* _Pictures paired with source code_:
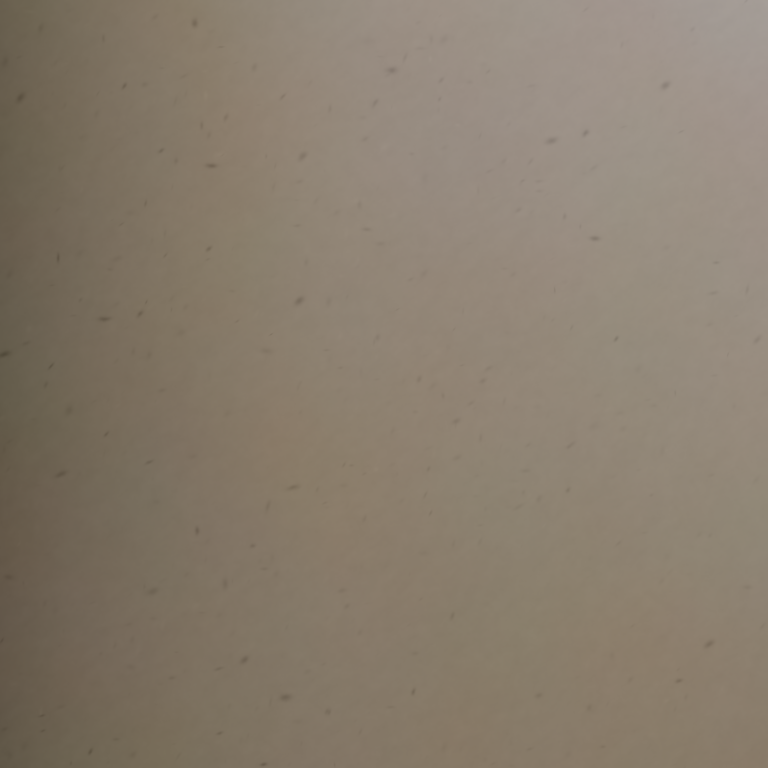
This texture is drawn by a WebGL 1 fragment shader. Its source:

```glsl
precision highp float;

// Smooth beige plaster in soft side light: a dark left edge, a pale upper right.
// A colour ramp follows the light; faint tint clouds, fine mottling and
// scattered blurry slanted flecks from jittered cells are laid over it.

uniform vec2 u_resolution;

const vec3 SHADE = vec3(0.41, 0.37, 0.31);
const vec3 BEIGE = vec3(0.54, 0.49, 0.42);
const vec3 PALE = vec3(0.61, 0.57, 0.53);

float hash(vec2 p) {
  vec3 q = fract(vec3(p.xyx) * 0.1031);
  q += dot(q, q.yzx + 33.33);
  return fract((q.x + q.y) * q.z);
}

float valueNoise(vec2 p) {
  vec2 cell = floor(p);
  vec2 f = fract(p);
  f = f * f * (3.0 - 2.0 * f);
  float low = mix(hash(cell), hash(cell + vec2(1.0, 0.0)), f.x);
  float high = mix(hash(cell + vec2(0.0, 1.0)), hash(cell + 1.0), f.x);
  return mix(low, high, f.y);
}

// Layered noise, centred on zero
float cloud(vec2 p) {
  float sum = 0.0;
  float weight = 0.5;
  for (int i = 0; i < 4; i++) {
    sum += weight * (valueNoise(p) - 0.5);
    p = mat2(1.6, 1.2, -1.2, 1.6) * p + 17.3;
    weight *= 0.5;
  }
  return sum;
}

vec2 rotate(vec2 p, float angle) {
  float c = cos(angle);
  float s = sin(angle);
  return vec2(c * p.x + s * p.y, c * p.y - s * p.x);
}

// Soft elongated marks, one at most per cell; size is the half length
float flecks(vec2 p, float cells, float share, float size, float seed) {
  vec2 grid = p * cells;
  vec2 home = floor(grid);
  float mark = 0.0;
  for (int y = -1; y <= 1; y++) {
    for (int x = -1; x <= 1; x++) {
      vec2 cell = home + vec2(float(x), float(y));
      vec2 key = cell + seed;
      vec2 jitter = vec2(hash(key + 11.7), hash(key + 47.1));
      vec2 offset = (grid - cell - jitter) / cells;
      offset += 0.3 * size * vec2(cloud(p * 110.0), cloud(p * 110.0 + 31.0));
      float angle = 0.75 + 1.6 * (hash(key + 83.9) - 0.5);
      float span = size * mix(0.55, 1.2, hash(key + 29.3));
      float slimness = mix(0.3, 0.65, hash(key + 61.4));
      vec2 q = rotate(offset, angle) / vec2(span, span * slimness);
      float strength = hash(key + 5.2);
      float present = step(hash(key + 97.6), share);
      mark += present * mix(0.2, 1.0, strength * strength) * exp(-1.6 * dot(q, q));
    }
  }
  return min(mark, 1.0);
}

// Red level of the lit wall: quick rise from the left, slow rise upward
float sideLight(vec2 p) {
  float fromLeft = 0.16 * (1.0 - exp(-4.0 * p.x));
  float upward = 0.07 * p.y * mix(0.45, 1.0, smoothstep(0.0, 0.5, p.x));
  return 0.375 + fromLeft + upward + 0.04 * p.x * p.y;
}

vec3 wallColour(float level) {
  vec3 lower = mix(SHADE, BEIGE, (level - SHADE.r) / (BEIGE.r - SHADE.r));
  vec3 upper = mix(BEIGE, PALE, (level - BEIGE.r) / (PALE.r - BEIGE.r));
  return mix(lower, upper, smoothstep(0.52, 0.56, level));
}

void main() {
  vec2 p = gl_FragCoord.xy / u_resolution;

  // Broad light with gentle unevenness
  float level = sideLight(p) + 0.016 * cloud(p * 5.0 + 3.0);
  vec3 colour = wallColour(level);

  // Pink, green and bluish tint clouds
  float warmth = cloud(p * 6.0 + 41.0);
  float coolness = cloud(p * 5.0 + 73.0);
  colour += warmth * vec3(0.018, -0.014, -0.002);
  colour += coolness * vec3(-0.006, 0.0, 0.026);

  // Fine mottling, stretched along the slant
  vec2 slanted = rotate(p, 0.65) * vec2(55.0, 85.0);
  colour += 0.016 * cloud(slanted) + 0.009 * cloud(p * 150.0);

  // Dark and pale flecks, denser in patches
  float patches = smoothstep(-0.22, 0.22, cloud(p * 7.0 + 19.0));
  float dark = 0.085 * flecks(p, 17.0, 0.32, 0.0085, 0.0);
  dark += 0.05 * patches * flecks(p, 38.0, 0.36, 0.0065, 130.0);
  float pale = 0.018 * patches * flecks(p, 26.0, 0.25, 0.008, 260.0);
  colour += (pale - dark) * vec3(1.0, 0.98, 0.92);

  gl_FragColor = vec4(clamp(colour, 0.0, 1.0), 1.0);
}
```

* _REQUIRED WORK_: Scan the data above for the string "return" and copy each line where it appears.

* _COMPLETED EXERCISE_:
  return fract((q.x + q.y) * q.z);
  return mix(low, high, f.y);
  return sum;
  return vec2(c * p.x + s * p.y, c * p.y - s * p.x);
  return min(mark, 1.0);
  return 0.375 + fromLeft + upward + 0.04 * p.x * p.y;
  return mix(lower, upper, smoothstep(0.52, 0.56, level));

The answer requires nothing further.